The 2012 sugarcane harvest and milling season is running at peak production levels and farmers and millers are rushing to bring in the crop, but cane researchers methodically continue to look for ways to lessen the impact and possibly eliminate the need for field burning.
Ryan Viator, a sugarcane researcher with the United States Department of Agriculture Research Station in Houma, said quick cane growth after the crop has been harvested is vital for producing a profitable sugarcane crop in Louisiana.
"Leaving cold, wet mulch on top of the soil delays plant sprout emergence by two weeks and farmers could lose ten to 35 percent of the crop during that time without mulch removal,” Viator said. "That’s critical when you only have a nine month growing season.”
Viator said he and other researchers continue to look for an economically viable way to remove cane mulch from the fields but nothing yet has proven to be sustainable.
"We have conducted at least ten experiments every season for the last ten years looking at ways to mitigate the effects of cane mulch,” Viator said. "We’re looking at mechanical removal methods and studying new varieties of cane that can tolerate mulch and emerge from the ground without tonnage loss.
"We’ve been growing cane in Louisiana for 218 years and we’ve figured out the best way to grow and harvest cane, but we’re still searching for ways to reduce or eliminate field burning”
"Field burning removes all post-harvest trash left on the soil surface,” said Windell Jackson, American Sugar Cane League. "Leaving the cut sugarcane leaves to compost on the ground prevents the sun from heating up the soil.

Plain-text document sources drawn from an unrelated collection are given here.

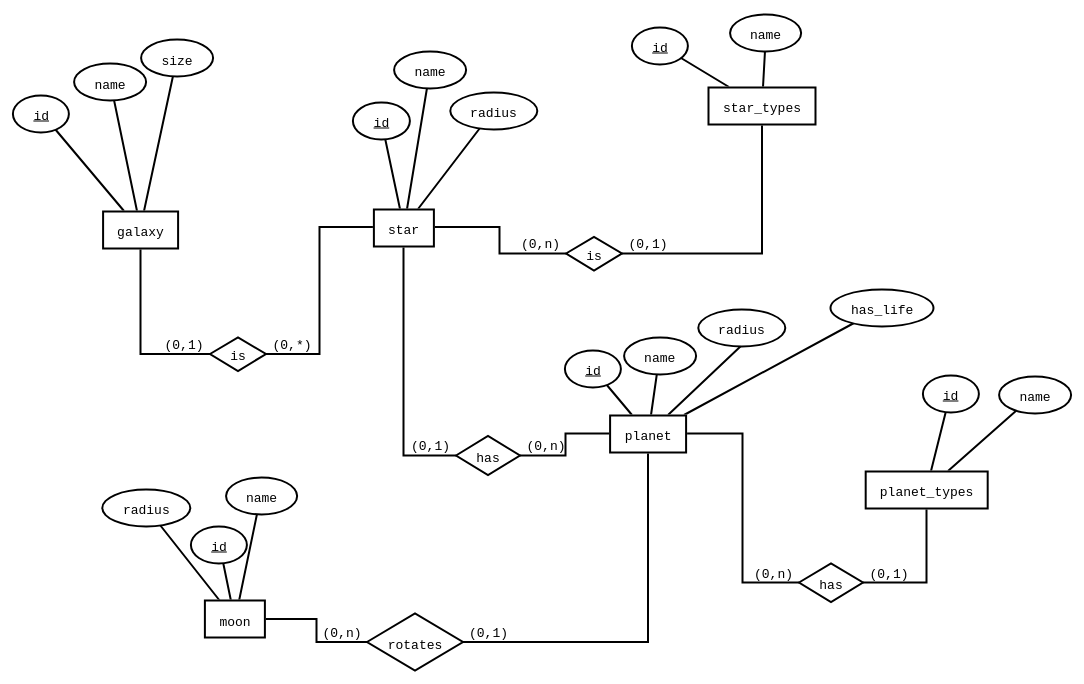
<!DOCTYPE html>
<html lang="en">
<head>
<meta charset="utf-8">
<title>Universe entity-relationship diagram</title>
<style>
:root { --ink: #000; --paper: #fff; --stroke: 2px; }
* { box-sizing: border-box; }
body { margin: 0; background: var(--paper); }
.diagram {
  position: relative; width: 1084px; height: 684px; overflow: hidden;
  background: var(--paper); color: var(--ink);
  font: 13px/15px "Liberation Mono", monospace;
}
.links { position: absolute; inset: 0; fill: none; stroke: var(--ink); stroke-width: 2; }
.relations { fill: var(--paper); }
.entity, .attribute, .relation, .cardinality {
  position: absolute; left: var(--x); top: var(--y);
  transform: translate(-50%, -50%);
  display: flex; align-items: center; justify-content: center;
  white-space: nowrap;
}
.entity, .attribute {
  height: 39px; padding: 5px 13.5px 0;
  border: var(--stroke) solid var(--ink); background: var(--paper);
}
.attribute { padding: 5px 19.3px 0; border-radius: 50%; }
.key { text-decoration: underline; }
.relation { padding-top: 5px; }
</style>
</head>
<body>
<main class="diagram">
  <svg class="links" width="1084" height="684" viewBox="0 0 1084 684" aria-hidden="true">
    <g class="attribute-links">
      <path d="M55 129L124 211M114 100L137 211M173 76L144 211"/>
      <path d="M385 138L400 209M427 88L407 209M480 128L418 209"/>
      <path d="M681 58L729 87M765 51L763 87"/>
      <path d="M606 384L632 415M657 373L651 415M742 345L668 415M854 323L684 415"/>
      <path d="M946 411L931 471M1017 410L948 471"/>
      <path d="M160 525L220 601M223 562L231 601M257 514L239 601"/>
    </g>
    <g class="relation-links">
      <path d="M140.5 248V354H210M266 354H319.5V227H374"/>
      <path d="M433 227H499.5V253.5H566M622 253.5H762V124"/>
      <path d="M403.5 246V455.5H456M520 455.5H565.5V433.5H610"/>
      <path d="M686 433.5H742.5V582.5H799M863 582.5H926.5V508"/>
      <path d="M265 619H316.5V642H367M463 642H648V452"/>
    </g>
    <g class="relations">
      <polygon points="210,354 238,337.5 266,354 238,371"/>
      <polygon points="566,253.5 594,237 622,253.5 594,270.5"/>
      <polygon points="456,455.5 488,436 520,455.5 488,475"/>
      <polygon points="799,582.5 831,563.5 863,582.5 831,602"/>
      <polygon points="367,642 415,613.5 463,642 415,670.5"/>
    </g>
  </svg>

  <section aria-label="galaxy">
    <div class="attribute key" style="--x:41.2px;--y:113.5px">id</div>
    <div class="attribute" style="--x:110px;--y:82px">name</div>
    <div class="attribute" style="--x:177px;--y:58px">size</div>
    <div class="entity" style="--x:140.5px;--y:229.5px">galaxy</div>
  </section>

  <section aria-label="star">
    <div class="attribute key" style="--x:381.4px;--y:120.5px">id</div>
    <div class="attribute" style="--x:430px;--y:69.5px">name</div>
    <div class="attribute" style="--x:493.5px;--y:110.5px">radius</div>
    <div class="entity" style="--x:403.5px;--y:227.5px">star</div>
  </section>

  <section aria-label="star_types">
    <div class="attribute key" style="--x:660px;--y:45.5px">id</div>
    <div class="attribute" style="--x:765.5px;--y:32.5px">name</div>
    <div class="entity" style="--x:762px;--y:105.5px">star_types</div>
  </section>

  <section aria-label="planet">
    <div class="attribute key" style="--x:593px;--y:368.5px">id</div>
    <div class="attribute" style="--x:659.7px;--y:355.5px">name</div>
    <div class="attribute" style="--x:741.5px;--y:327.5px">radius</div>
    <div class="attribute" style="--x:882.2px;--y:307.5px">has_life</div>
    <div class="entity" style="--x:648.2px;--y:433.5px">planet</div>
  </section>

  <section aria-label="planet_types">
    <div class="attribute key" style="--x:950.6px;--y:393.5px">id</div>
    <div class="attribute" style="--x:1035px;--y:394.5px">name</div>
    <div class="entity" style="--x:926.6px;--y:489.5px">planet_types</div>
  </section>

  <section aria-label="moon">
    <div class="attribute" style="--x:146.3px;--y:507.5px">radius</div>
    <div class="attribute key" style="--x:219px;--y:544.5px">id</div>
    <div class="attribute" style="--x:261.5px;--y:495.5px">name</div>
    <div class="entity" style="--x:235px;--y:619px">moon</div>
  </section>

  <section aria-label="Relations">
    <div class="cardinality" style="--x:184px;--y:344.5px">(0,1)</div>
    <div class="relation" style="--x:238px;--y:354px">is</div>
    <div class="cardinality" style="--x:292px;--y:344.5px">(0,*)</div>

    <div class="cardinality" style="--x:540.5px;--y:243.5px">(0,n)</div>
    <div class="relation" style="--x:594px;--y:253.5px">is</div>
    <div class="cardinality" style="--x:648px;--y:243.5px">(0,1)</div>

    <div class="cardinality" style="--x:430.5px;--y:445.5px">(0,1)</div>
    <div class="relation" style="--x:488px;--y:455.5px">has</div>
    <div class="cardinality" style="--x:546px;--y:445.5px">(0,n)</div>

    <div class="cardinality" style="--x:773.5px;--y:573.5px">(0,n)</div>
    <div class="relation" style="--x:831px;--y:582.5px">has</div>
    <div class="cardinality" style="--x:889px;--y:573.5px">(0,1)</div>

    <div class="cardinality" style="--x:342px;--y:632.5px">(0,n)</div>
    <div class="relation" style="--x:415px;--y:642.5px">rotates</div>
    <div class="cardinality" style="--x:488.5px;--y:632.5px">(0,1)</div>
  </section>
</main>
</body>
</html>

Leaving mulch in the field keeps the soil damp and promotes fungus and other plant disease growth – diseases that damage and kill the sugarcane root. The sugarcane plant needs early growth. Remember, we’re growing a tropical plant in a sub-tropical zone, so that’s very important.”
Jackson said that farmers can grow up to four crops of sugarcane from one planting.
"The sugarcane stalk that we planted last year will continue to grow for several years,” Jackson said. "Sugarcane is really a tropical grass, and while the surface grass may die over the winter, the roots go dormant and sprout again when the soil temperature rises.”
"You’ve got to take advantage of every opportunity to ensure the next crop has a good head start,” said Wallace Ellender, a Terrebonne Parish sugarcane farmer.
Ellender said modern harvesters cut the sugarcane stalk into eight-inch pieces called billets.
"As much as 8,000 to 16,000 pounds of mulch per acre is left on top of the soil after the cane has been harvested,” Ellender said. "It’s very expensive to remove the mulch by mechanical means, but it’s crucial to the health of the future sugarcane plant to remove the trash as soon as possible.”
But sugarcane farmers want to be good neighbors and are mindful that Louisiana communities are growing and expanding into rural areas that were once sugarcane fields, Ellender said.
"We don’t burn cane fields near hospitals, nursing homes and schools when students are present.” Ellender said. "We remove the mulch from those fields by mechanical methods. It costs us a little more but we’re trying to make sure patients aren’t disturbed.”
Modern farmers have also ended some burning practices that were once common on the farm, Ellender added.
"Our grandfathers used to burn everything, but we’ve stopped a lot of indiscriminate burning,” Ellender said. "We won’t burn a field if we know we’re not going to re-plant that acreage next year, and we don’t burn fallow fields either.”
Ken Gravois, a sugarcane researcher with the LSU AgCenter, said his agency developed burning protocols in conjunction with the Louisiana Department of Agriculture and Forestry to minimize the impact of field burning to the public.
The course teaches farmers about safety, the best time to burn, fire behavior and other burn management techniques.
"It’s strongly recommended that farmers and their employees be certified by the state as a ‘Certified Prescribed Burn Manager’ and only burn when the weather conditions are safe,” Gravois said.
Area doctors say it’s unfortunate that the sugarcane harvest and the accompanying field burning practices occur at the height of ragweed season in Louisiana.
Dr. Chad Simon, an ear, nose and throat specialist who practices in the Thibodaux-Houma area with the Hagan Beyer Clinic, said field smoke aggravates allergy symptoms but is not always the scapegoat cause of respiratory illness.
"There’s no doubt that sugarcane smoke is an irritant and can aggravate the symptoms of allergy sufferers,” Simon said. "The symptoms are very similar, but the disease process is different. Unfortunately, cane burning season coincides with ragweed season, so we're seeing a lot of both, and a lot of the time, even we can't figure out which is which immediately.”
Dr. Simon offered these suggestions to Sugar Belt residents to minimize smoke effects on their respiratory systems:
– Stay indoors if possible during ragweed season and the peak sugarcane field burning hours of 10 a.m. – 4 p.m.
– Use a sinus rinse to keep sinuses healthy. Pre-package sinus rinses are available at your local pharmacy.
– If the sinus wash doesn’t help your symptoms, consider visiting your doctor.
Information on the controlled burn procedures may be found at the LSU AgCenter website.